*Assigned task*. Report every line of the records beneath this task that holds the string "floor".

*Task input*.
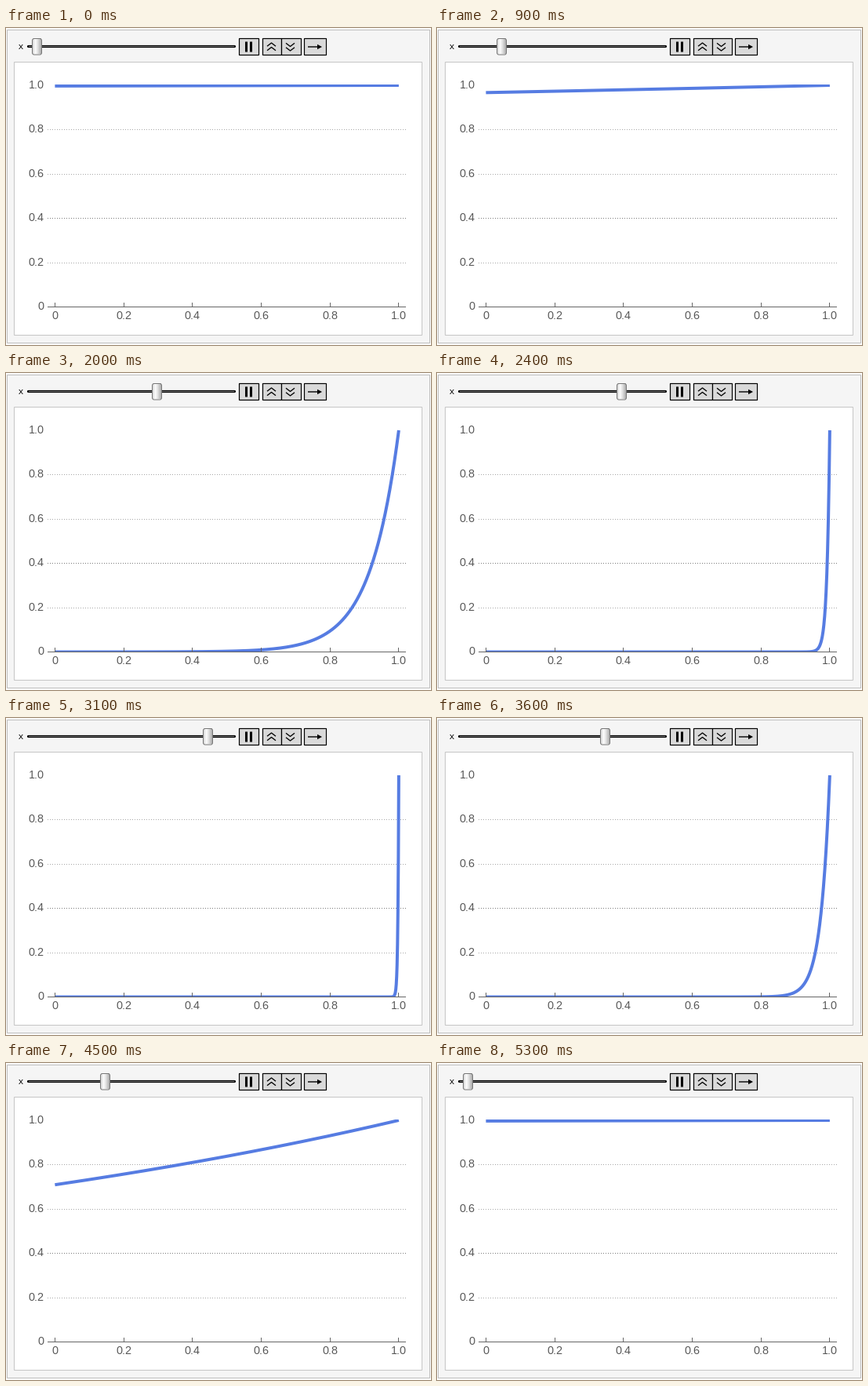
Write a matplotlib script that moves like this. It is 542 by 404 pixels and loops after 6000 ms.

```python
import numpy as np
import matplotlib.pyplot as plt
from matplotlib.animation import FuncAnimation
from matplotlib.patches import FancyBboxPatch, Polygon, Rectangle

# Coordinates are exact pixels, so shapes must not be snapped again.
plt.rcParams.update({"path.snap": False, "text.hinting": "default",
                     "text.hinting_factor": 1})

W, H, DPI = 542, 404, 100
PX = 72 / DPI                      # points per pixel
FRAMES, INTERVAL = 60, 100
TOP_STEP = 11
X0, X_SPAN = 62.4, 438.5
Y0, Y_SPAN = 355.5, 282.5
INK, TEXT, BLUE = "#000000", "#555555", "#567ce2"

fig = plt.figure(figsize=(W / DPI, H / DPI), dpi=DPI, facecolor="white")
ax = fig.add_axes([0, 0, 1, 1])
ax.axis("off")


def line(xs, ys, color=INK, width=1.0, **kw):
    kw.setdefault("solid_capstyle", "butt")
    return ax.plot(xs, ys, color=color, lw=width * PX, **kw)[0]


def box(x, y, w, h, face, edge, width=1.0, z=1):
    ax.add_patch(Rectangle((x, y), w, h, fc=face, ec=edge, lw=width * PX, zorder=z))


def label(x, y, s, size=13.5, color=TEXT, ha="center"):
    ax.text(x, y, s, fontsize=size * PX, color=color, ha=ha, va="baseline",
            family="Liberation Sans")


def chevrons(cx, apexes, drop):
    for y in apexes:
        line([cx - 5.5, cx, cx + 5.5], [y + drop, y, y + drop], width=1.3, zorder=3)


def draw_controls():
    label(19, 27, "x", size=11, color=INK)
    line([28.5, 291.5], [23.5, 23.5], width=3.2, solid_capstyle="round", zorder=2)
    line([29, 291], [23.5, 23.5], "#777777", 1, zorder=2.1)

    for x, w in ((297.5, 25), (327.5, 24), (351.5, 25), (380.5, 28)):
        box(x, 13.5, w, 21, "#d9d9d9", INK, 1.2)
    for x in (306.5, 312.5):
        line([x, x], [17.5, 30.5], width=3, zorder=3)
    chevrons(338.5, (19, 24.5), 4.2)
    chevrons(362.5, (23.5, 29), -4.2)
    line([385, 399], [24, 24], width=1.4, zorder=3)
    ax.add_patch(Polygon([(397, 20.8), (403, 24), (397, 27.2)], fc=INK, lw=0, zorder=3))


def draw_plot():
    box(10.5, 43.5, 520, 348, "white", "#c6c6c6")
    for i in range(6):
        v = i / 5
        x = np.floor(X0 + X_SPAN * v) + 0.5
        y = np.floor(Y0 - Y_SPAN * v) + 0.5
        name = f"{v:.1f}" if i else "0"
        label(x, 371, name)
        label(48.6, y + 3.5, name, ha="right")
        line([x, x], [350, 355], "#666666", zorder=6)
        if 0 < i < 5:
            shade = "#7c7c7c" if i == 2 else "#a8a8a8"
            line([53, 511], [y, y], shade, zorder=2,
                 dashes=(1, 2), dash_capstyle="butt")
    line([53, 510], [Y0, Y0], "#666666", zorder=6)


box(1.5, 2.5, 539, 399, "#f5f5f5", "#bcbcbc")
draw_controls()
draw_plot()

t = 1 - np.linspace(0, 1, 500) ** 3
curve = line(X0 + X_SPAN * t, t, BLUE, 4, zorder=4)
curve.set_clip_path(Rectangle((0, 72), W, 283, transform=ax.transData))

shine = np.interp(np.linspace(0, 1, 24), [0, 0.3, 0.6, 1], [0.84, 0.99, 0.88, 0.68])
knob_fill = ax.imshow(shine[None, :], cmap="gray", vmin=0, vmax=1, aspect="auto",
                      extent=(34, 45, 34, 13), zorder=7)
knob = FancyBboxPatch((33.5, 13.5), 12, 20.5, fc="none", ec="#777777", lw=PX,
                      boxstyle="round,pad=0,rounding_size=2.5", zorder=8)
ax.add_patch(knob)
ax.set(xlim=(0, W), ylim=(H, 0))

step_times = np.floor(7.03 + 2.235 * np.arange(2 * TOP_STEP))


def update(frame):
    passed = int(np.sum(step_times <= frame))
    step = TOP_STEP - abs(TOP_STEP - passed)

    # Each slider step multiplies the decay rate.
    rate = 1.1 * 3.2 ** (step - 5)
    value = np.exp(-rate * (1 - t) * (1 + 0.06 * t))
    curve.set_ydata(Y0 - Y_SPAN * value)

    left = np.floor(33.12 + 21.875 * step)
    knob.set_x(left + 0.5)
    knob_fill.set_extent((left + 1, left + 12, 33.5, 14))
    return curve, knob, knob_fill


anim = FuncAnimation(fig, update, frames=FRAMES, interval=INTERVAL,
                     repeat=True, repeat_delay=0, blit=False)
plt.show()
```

*Task output*.
        x = np.floor(X0 + X_SPAN * v) + 0.5
        y = np.floor(Y0 - Y_SPAN * v) + 0.5
step_times = np.floor(7.03 + 2.235 * np.arange(2 * TOP_STEP))
    left = np.floor(33.12 + 21.875 * step)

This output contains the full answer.